I have now sketched–very briefly and inadequately it is true–both the extreme types and the more healthy types of the "Intermediate" man and woman: types which can be verified from history and literature, though more certainly and satisfactorily perhaps from actual life around us. And unfamiliar though the subject is, it begins to appear that it is one which modern thought and science will have to face. Of the latter and more normal types it may be said that they exist, and have always existed, in considerable abundance, and from that circumstance alone there is a strong probability that they have their place and purpose. As pointed out there is no particular indication of morbidity about them, unless the special nature of their love-sentiment be itself accounted morbid; and in the alienation of the sexes from each other, of which complaint is so often made to-day, it must be admitted that they do much to fill the gap.
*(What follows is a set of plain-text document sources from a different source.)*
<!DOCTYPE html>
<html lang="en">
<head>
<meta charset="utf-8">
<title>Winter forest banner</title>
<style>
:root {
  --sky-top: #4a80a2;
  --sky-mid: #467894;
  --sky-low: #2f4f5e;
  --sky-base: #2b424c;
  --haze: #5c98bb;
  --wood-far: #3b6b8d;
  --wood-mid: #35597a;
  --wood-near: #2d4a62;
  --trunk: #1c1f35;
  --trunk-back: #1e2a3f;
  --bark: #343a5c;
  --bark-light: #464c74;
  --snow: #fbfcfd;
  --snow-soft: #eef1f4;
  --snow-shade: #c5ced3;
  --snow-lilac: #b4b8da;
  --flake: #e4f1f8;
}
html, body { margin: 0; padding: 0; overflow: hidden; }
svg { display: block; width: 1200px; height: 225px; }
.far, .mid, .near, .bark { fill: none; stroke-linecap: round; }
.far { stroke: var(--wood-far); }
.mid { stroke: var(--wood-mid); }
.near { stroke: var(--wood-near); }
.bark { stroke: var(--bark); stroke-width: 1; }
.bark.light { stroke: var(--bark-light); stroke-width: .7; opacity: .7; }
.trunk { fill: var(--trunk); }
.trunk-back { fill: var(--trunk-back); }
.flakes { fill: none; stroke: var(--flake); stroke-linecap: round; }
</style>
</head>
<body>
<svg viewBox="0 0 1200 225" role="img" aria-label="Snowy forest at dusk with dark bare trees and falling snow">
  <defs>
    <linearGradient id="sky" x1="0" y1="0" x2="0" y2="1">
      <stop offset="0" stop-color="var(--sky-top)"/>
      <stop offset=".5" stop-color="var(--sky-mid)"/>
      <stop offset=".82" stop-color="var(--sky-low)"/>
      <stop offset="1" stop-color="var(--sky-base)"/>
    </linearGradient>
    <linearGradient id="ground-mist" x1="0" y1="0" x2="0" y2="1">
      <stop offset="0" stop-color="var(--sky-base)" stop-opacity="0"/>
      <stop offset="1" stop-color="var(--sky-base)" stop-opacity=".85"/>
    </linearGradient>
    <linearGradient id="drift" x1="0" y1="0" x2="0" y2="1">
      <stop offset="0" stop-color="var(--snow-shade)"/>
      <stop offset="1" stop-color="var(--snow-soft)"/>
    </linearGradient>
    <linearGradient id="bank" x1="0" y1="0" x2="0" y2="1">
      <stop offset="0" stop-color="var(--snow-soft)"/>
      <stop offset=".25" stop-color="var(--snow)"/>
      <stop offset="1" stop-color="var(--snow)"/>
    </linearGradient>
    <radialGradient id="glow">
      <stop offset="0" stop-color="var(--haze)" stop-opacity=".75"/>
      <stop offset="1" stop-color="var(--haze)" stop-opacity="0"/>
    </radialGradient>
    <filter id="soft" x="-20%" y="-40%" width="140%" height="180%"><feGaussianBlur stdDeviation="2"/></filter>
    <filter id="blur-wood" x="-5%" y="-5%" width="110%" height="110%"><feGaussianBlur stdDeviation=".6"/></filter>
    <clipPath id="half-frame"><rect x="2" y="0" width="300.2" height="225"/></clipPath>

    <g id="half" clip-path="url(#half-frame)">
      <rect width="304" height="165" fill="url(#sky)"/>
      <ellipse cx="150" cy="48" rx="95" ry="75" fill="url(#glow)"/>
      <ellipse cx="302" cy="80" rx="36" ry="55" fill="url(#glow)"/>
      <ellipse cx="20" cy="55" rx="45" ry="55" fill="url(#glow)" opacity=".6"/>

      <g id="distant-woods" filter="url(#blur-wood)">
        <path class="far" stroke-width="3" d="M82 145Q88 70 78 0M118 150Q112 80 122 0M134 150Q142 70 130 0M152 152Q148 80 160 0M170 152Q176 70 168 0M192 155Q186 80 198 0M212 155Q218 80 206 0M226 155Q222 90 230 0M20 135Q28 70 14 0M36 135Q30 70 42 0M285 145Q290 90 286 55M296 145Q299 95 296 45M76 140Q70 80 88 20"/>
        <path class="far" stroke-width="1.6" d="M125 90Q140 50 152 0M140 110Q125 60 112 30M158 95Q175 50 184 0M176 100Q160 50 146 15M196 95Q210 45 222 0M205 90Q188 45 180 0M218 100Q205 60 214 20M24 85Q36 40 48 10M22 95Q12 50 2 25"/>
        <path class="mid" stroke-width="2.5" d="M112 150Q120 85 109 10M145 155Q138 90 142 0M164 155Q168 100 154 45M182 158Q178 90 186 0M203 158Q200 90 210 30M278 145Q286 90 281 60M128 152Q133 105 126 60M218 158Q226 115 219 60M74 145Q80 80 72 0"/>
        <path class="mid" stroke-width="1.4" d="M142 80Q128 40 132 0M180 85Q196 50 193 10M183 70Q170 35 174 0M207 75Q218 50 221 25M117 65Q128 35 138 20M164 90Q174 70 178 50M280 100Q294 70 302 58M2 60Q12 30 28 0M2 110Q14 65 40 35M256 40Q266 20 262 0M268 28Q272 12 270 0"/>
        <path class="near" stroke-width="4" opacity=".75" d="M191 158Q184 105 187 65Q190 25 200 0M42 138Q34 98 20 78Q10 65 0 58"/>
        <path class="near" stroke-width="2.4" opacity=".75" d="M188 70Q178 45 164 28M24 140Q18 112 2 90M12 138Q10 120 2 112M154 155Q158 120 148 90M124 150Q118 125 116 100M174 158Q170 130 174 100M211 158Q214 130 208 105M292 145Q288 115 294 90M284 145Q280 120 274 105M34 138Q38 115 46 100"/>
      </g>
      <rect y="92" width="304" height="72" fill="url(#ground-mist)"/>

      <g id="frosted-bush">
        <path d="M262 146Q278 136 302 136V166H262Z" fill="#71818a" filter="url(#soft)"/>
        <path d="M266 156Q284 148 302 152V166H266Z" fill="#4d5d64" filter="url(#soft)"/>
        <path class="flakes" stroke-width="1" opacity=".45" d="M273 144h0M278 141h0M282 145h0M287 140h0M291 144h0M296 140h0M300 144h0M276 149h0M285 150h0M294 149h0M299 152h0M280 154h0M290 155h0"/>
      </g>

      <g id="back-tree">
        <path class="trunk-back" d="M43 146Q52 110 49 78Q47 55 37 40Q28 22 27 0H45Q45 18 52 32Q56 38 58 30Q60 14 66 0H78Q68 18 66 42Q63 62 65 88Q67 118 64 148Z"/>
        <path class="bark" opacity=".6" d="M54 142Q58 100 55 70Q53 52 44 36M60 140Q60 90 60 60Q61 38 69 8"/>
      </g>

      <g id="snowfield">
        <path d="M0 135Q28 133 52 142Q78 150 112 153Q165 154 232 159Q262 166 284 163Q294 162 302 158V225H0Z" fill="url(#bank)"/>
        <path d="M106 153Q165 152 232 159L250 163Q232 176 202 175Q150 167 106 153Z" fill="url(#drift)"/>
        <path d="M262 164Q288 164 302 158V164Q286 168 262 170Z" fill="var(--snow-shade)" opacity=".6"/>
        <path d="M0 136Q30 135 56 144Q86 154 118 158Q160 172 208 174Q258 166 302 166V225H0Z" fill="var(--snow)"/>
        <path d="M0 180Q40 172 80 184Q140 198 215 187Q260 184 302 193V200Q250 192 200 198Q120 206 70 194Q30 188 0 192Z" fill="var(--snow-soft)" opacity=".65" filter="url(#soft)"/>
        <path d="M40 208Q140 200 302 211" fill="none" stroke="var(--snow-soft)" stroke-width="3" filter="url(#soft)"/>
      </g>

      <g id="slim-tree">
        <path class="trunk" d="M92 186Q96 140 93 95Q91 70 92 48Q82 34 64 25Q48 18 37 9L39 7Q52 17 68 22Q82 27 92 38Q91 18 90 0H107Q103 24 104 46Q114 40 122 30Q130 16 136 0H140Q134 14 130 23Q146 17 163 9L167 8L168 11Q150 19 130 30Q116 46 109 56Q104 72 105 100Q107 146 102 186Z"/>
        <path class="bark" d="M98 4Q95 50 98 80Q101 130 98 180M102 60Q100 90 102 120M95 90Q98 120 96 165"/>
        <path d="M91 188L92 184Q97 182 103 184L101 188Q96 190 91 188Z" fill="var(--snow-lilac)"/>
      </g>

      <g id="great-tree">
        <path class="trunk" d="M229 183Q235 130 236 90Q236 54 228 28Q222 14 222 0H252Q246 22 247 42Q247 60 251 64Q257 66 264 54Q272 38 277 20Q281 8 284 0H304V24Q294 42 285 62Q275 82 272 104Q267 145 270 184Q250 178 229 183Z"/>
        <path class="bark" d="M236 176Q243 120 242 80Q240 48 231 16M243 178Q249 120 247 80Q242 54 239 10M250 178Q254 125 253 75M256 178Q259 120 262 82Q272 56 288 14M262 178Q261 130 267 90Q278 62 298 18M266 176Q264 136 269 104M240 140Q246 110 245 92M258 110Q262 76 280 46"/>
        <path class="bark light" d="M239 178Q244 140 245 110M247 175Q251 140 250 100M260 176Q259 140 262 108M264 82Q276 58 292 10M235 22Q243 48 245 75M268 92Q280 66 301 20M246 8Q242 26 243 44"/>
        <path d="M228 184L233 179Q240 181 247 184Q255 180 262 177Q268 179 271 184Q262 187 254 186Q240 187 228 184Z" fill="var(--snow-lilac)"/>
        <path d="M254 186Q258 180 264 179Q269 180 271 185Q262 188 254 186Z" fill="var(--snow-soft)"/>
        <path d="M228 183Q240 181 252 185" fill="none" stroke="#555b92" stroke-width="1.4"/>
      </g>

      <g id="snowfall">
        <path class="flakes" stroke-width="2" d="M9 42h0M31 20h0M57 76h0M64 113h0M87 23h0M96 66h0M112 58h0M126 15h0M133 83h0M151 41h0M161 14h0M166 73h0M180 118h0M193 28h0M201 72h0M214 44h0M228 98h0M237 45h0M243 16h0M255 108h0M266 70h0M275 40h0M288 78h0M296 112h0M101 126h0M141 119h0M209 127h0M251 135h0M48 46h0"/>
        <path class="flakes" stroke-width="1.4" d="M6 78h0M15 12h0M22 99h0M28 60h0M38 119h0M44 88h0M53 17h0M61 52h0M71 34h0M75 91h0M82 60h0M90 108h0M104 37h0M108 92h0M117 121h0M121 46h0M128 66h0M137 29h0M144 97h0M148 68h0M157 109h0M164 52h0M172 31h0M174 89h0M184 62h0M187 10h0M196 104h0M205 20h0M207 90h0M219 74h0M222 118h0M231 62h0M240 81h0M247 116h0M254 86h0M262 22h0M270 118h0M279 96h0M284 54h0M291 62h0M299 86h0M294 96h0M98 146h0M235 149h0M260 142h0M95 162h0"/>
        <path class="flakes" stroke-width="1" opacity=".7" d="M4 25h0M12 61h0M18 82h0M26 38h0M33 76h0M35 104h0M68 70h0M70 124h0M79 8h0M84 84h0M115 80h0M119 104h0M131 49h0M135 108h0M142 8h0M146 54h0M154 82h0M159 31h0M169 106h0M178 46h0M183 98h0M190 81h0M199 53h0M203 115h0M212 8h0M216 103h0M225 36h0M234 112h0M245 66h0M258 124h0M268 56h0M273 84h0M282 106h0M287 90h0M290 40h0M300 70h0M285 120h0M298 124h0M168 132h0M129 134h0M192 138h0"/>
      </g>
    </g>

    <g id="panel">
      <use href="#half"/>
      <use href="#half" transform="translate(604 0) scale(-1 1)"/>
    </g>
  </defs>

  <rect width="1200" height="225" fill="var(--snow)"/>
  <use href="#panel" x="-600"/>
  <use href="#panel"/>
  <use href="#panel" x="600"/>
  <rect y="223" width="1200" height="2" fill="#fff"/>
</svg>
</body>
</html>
The instinctive artistic nature of the male of this class, his sensitive spirit, his wavelike emotional temperament, combined with hardihood of intellect and body; and the frank, free nature of the female, her masculine independence and strength wedded to thoroughly feminine grace of form and manner; may be said to give them both, through their double nature, command of life in all its phases, and a certain freemasonry of the secrets of the two sexes which may well favour their function as reconcilers and interpreters. Certainly it is remarkable that some of the world's greatest leaders and artists have been dowered either wholly or in part with the Uranian temperament–as in the cases of Michel Angelo, Shakespeare, Marlowe, Alexander the Great, Julius Caesar, or, among women, Christine of Sweden, Sappho the poetess, and others.